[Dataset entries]
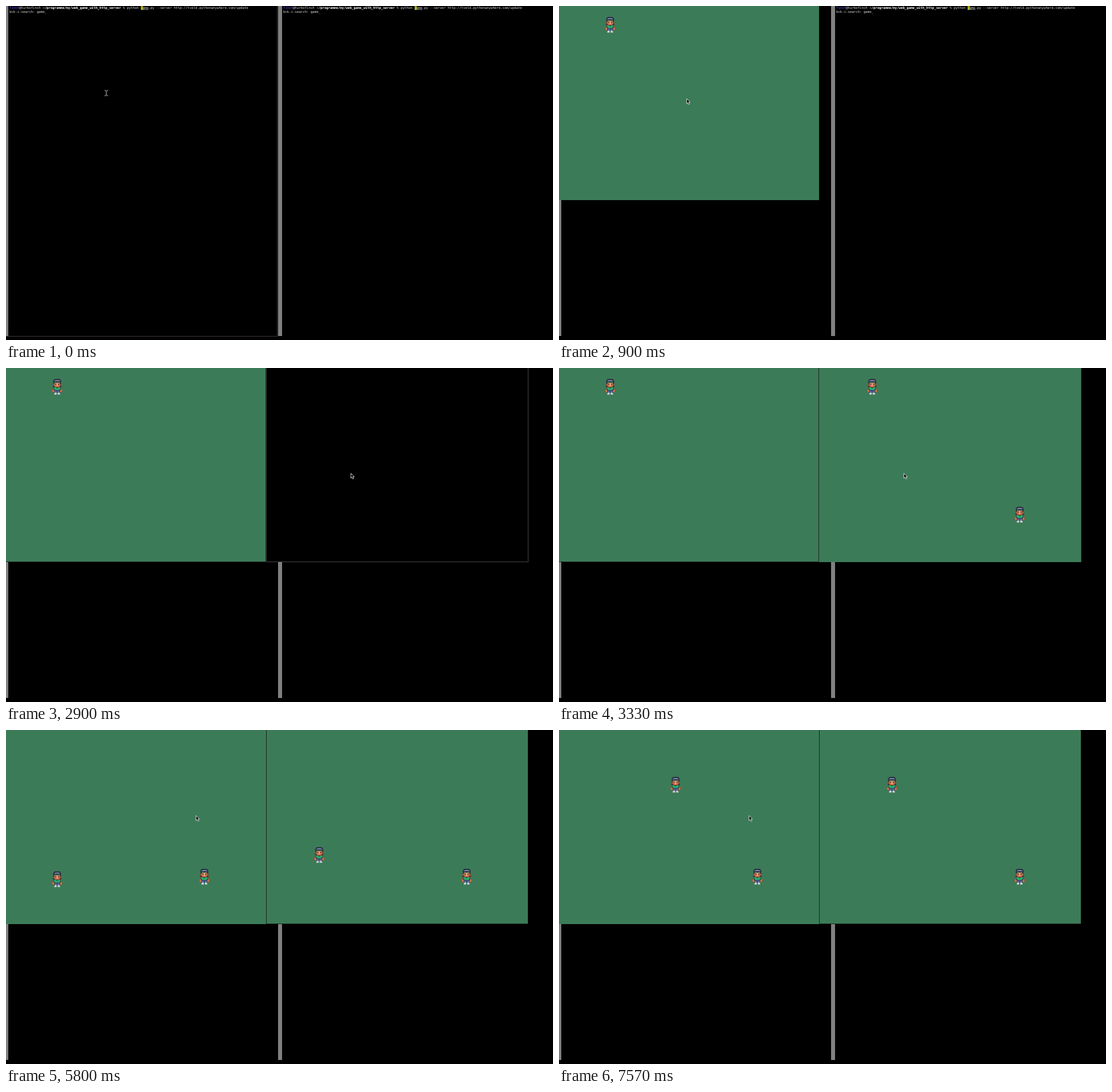
An HTML page for the animation above (8000 ms loop, 957 px wide and 585 px high).

```html
<!DOCTYPE html>
<html lang="en">
<head>
<meta charset="utf-8">
<title>Networked game in two windows</title>
<style>
html, body { margin: 0; width: 100%; height: 100%; overflow: hidden; background: #000; }
svg { display: block; width: 957px; height: 585px; }

text {
  font: 5.7px "DejaVu Sans Mono", "Liberation Mono", monospace;
  text-rendering: geometricPrecision;
  white-space: pre;
  fill: #e2e2e2;
}
.user { fill: #5a5aff; }
.path { font-weight: bold; fill: #fff; }
.bar { fill: #808080; }
.focus { fill: #40343f; }
.grass { fill: #3c7b58; }
.edge { fill: #18231d; }
.frame { fill: #444; }

/* Everything changes in hard steps on one 8 s clock. */
.t { animation: 8s step-end -1ms infinite; }
.leftFocus { animation-name: leftFocus; }
.leftSearch { animation-name: leftSearch; }
.leftRun { animation-name: leftRun; }
.leftGame { animation-name: leftGame; }
.leftEdge { animation-name: leftEdge; }
.rightFocus { animation-name: rightFocus; }
.rightSearch { animation-name: rightSearch; }
.rightRun { animation-name: rightRun; }
.rightWindow { animation-name: rightWindow; }
.rightGame { animation-name: rightGame; }
.synced { animation-name: synced; }
.arrow { animation-name: arrow; }
.beam { animation-name: beam; }
.leftHero { animation-name: leftHero; }
.rightHero { animation-name: rightHero; }

@keyframes leftFocus { 0% { opacity: 1 } 11.25%, 100% { opacity: 0 } }
@keyframes leftSearch { 0% { opacity: 1 } 6.25%, 100% { opacity: 0 } }
@keyframes leftRun { 0% { opacity: 0 } 6.25%, 100% { opacity: 1 } }
@keyframes leftGame { 0% { opacity: 0 } 11.25%, 100% { opacity: 1 } }
@keyframes leftEdge { 0% { opacity: 0 } 16.625% { opacity: 1 } 46.625%, 100% { opacity: 0 } }
@keyframes rightFocus { 0% { opacity: 0 } 16.625% { opacity: 1 } 36.25%, 100% { opacity: 0 } }
@keyframes rightSearch { 0% { opacity: 1 } 27.875%, 100% { opacity: 0 } }
@keyframes rightRun { 0% { opacity: 0 } 27.875%, 100% { opacity: 1 } }
@keyframes rightWindow { 0% { opacity: 0 } 36.25%, 100% { opacity: 1 } }
@keyframes rightGame { 0% { opacity: 0 } 41.625%, 100% { opacity: 1 } }
@keyframes synced { 0% { opacity: 0 } 46.625%, 100% { opacity: 1 } }

@keyframes beam {
  0% { opacity: 1; transform: translate(175.5px, 152.5px) }
  6.25% { opacity: 1; transform: translate(273.5px, 152px) }
  11.25% { opacity: 0; transform: translate(273.5px, 152px) }
  16.625% { opacity: 1; transform: translate(585px, 178px) }
  27.875% { opacity: 1; transform: translate(603px, 183.5px) }
  36.25%, 100% { opacity: 0; transform: translate(603px, 183.5px) }
}
@keyframes arrow {
  0% { opacity: 0; transform: translate(223px, 162px) }
  11.25% { opacity: 1; transform: translate(223px, 162px) }
  16.625% { opacity: 0; transform: translate(603px, 184px) }
  36.25% { opacity: 1; transform: translate(603px, 184px) }
  46.625%, 100% { opacity: 1; transform: translate(332px, 149.5px) }
}
@keyframes leftHero {
  0% { transform: translate(80px, 19px) }
  56.625% { transform: translate(80px, 33.3px) }
  61.625% { transform: translate(80px, 101px) }
  66.625% { transform: translate(80px, 170px) }
  72.5% { transform: translate(80px, 247.5px) }
  77.875% { transform: translate(80px, 199px) }
  83.375% { transform: translate(80px, 125px) }
  89.125% { transform: translate(120px, 82px) }
  94.625%, 100% { transform: translate(194.5px, 82px) }
}
/* The other client lags behind. */
@keyframes rightHero {
  0% { transform: translate(538.5px, 19px) }
  66.625% { transform: translate(538.5px, 90px) }
  72.5% { transform: translate(538.5px, 205px) }
  77.875% { transform: translate(538.5px, 242px) }
  83.375% { transform: translate(538.5px, 199px) }
  89.125% { transform: translate(538.5px, 87px) }
  94.625%, 100% { transform: translate(573px, 82px) }
}
</style>
</head>
<body>
<svg viewBox="0 0 957 585">
  <defs>
    <g id="hero">
      <!-- arms and hair -->
      <path fill="#8f4a38" d="M2 16h3v8h-2l-2-1-1-3zM17 16h-3v8h2l2-1 1-3z"/>
      <path fill="#cf7a4c" d="M2 18h2v5h-2l-1-2zM17 18h-2v5h2l1-2z"/>
      <path fill="#4b3236" d="M3 7h13l1 3v4l-2 1h-11l-2-1v-4z"/>
      <path fill="#a5603f" d="M2.5 9h2v3h-2zM14.5 9h2v3h-2z"/>
      <!-- face -->
      <path fill="#d58a5c" d="M5 7h9v6l-2 2h-5l-2-2z"/>
      <path fill="#3a2c30" d="M6 8.5h2v1.8h-2zM11 8.5h2v1.8h-2z"/>
      <path fill="#d95f3a" d="M6 11h7v2l-1.5 2h-4l-1.5-2z"/>
      <path fill="#f0c7a4" d="M8 11.5h3v1.2h-3zM8.8 8h1.4v2.5h-1.4z"/>
      <!-- cap -->
      <path fill="#2c3447" d="M6 0h7l2 1 1.5 2.5v3.5h-2l-1-1h-8l-1 1h-2v-3.500l1.500-2.500z"/>
      <path fill="#91a4b8" d="M5 3.500l2-1h5l2 1v1.300l-2-.8h-5l-2 .8z"/>
      <!-- shirt, trousers, shoes -->
      <path fill="#24553f" d="M4 14.500h11l1.500 3-1.500 3h-11l-1.500-3z"/>
      <path fill="#27b275" d="M4.500 15h2.500l1 1.500h3l1-1.500h2.500l1 2-2 .8v1.700h-8v-1.700l-2-.8z"/>
      <path fill="#3f4c7d" d="M5 20h9v4.500h-3.500l-1-1.500-1 1.500h-3.500z"/>
      <path fill="#7887b8" d="M6 22h2v2.500h-2zM11 22h2v2.500h-2z"/>
      <path fill="#d9dde4" d="M5.500 24.500h3v3h-4v-1.500zM13.500 24.500h-3v3h4v-1.500z"/>
    </g>

    <g id="command">
      <text y="4.600"><tspan class="user">finch</tspan>@turbofinch <tspan class="path">~/programme/my/web_game_with_http_server</tspan> % python game.py --server http://tveld.pythonanywhere.com/update</text>
    </g>
    <g id="search">
      <rect x="229.900" y="0" width="4" height="6.500" fill="#cdcd00" opacity=".75"/>
      <rect x="229.900" y="5.700" width="13.700" height=".7" fill="#e2e2e2"/>
      <text y="12">bck-i-search: game_</text>
    </g>
    <g id="run">
      <text y="12">pygame 1.9.6</text>
      <text y="19.400">Hello from the pygame community. https://www.pygame.org/contribute.html</text>
      <text y="26.800">_</text>
    </g>
  </defs>

  <!-- terminals -->
  <rect class="bar" width="4" height="578"/>
  <rect class="bar" x="476" width="7" height="578"/>
  <path class="t leftFocus focus" d="M474 0h1v579h-475v-1h474z"/>
  <path class="t rightFocus focus" d="M956 0h1v579h-481v-1h480z"/>
  <g transform="translate(6 0)">
    <use href="#command"/>
    <use class="t leftSearch" href="#search"/>
    <use class="t leftRun" href="#run"/>
  </g>
  <g transform="translate(485 0)">
    <use href="#command"/>
    <use class="t rightSearch" href="#search"/>
    <use class="t rightRun" href="#run"/>
  </g>

  <!-- first game window -->
  <g class="t leftGame">
    <rect class="grass" width="455" height="340"/>
    <path class="t leftEdge edge" d="M454 0h1v340h-455v-1h454z"/>
    <use class="t leftHero" href="#hero"/>
    <g class="t synced"><use href="#hero" x="337.500" y="243"/></g>
  </g>

  <!-- second game window -->
  <g class="t rightWindow">
    <rect class="frame" x="455" width="459" height="340"/>
    <rect x="456" width="457" height="339"/>
    <g class="t rightGame">
      <rect class="grass" x="455" width="458" height="340"/>
      <path class="t synced edge" d="M455 0h1v339h457v1h-458z"/>
      <rect class="t synced" x="913" width="1" height="340"/>
      <use class="t rightHero" href="#hero"/>
      <use href="#hero" x="796.500" y="243"/>
    </g>
  </g>

  <!-- pointers -->
  <path class="t beam" fill="none" stroke="#ddd" stroke-width="1" d="M-3-4.500h2l1 1 1-1h2M-3 4.500h2l1-1 1 1h2M0-3.500v7"/>
  <path class="t arrow" fill="#000" stroke="#fff" stroke-width=".8" d="M.4.400v8.600l1.900-1.800 1.600 3.200 1.500-.7-1.500-3.100h2.500z"/>
</svg>
</body>
</html>
```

*PROMPT*
The answer should be a single number giving how many lines in the records hold the word "synced".

*ANSWER SECTION*
5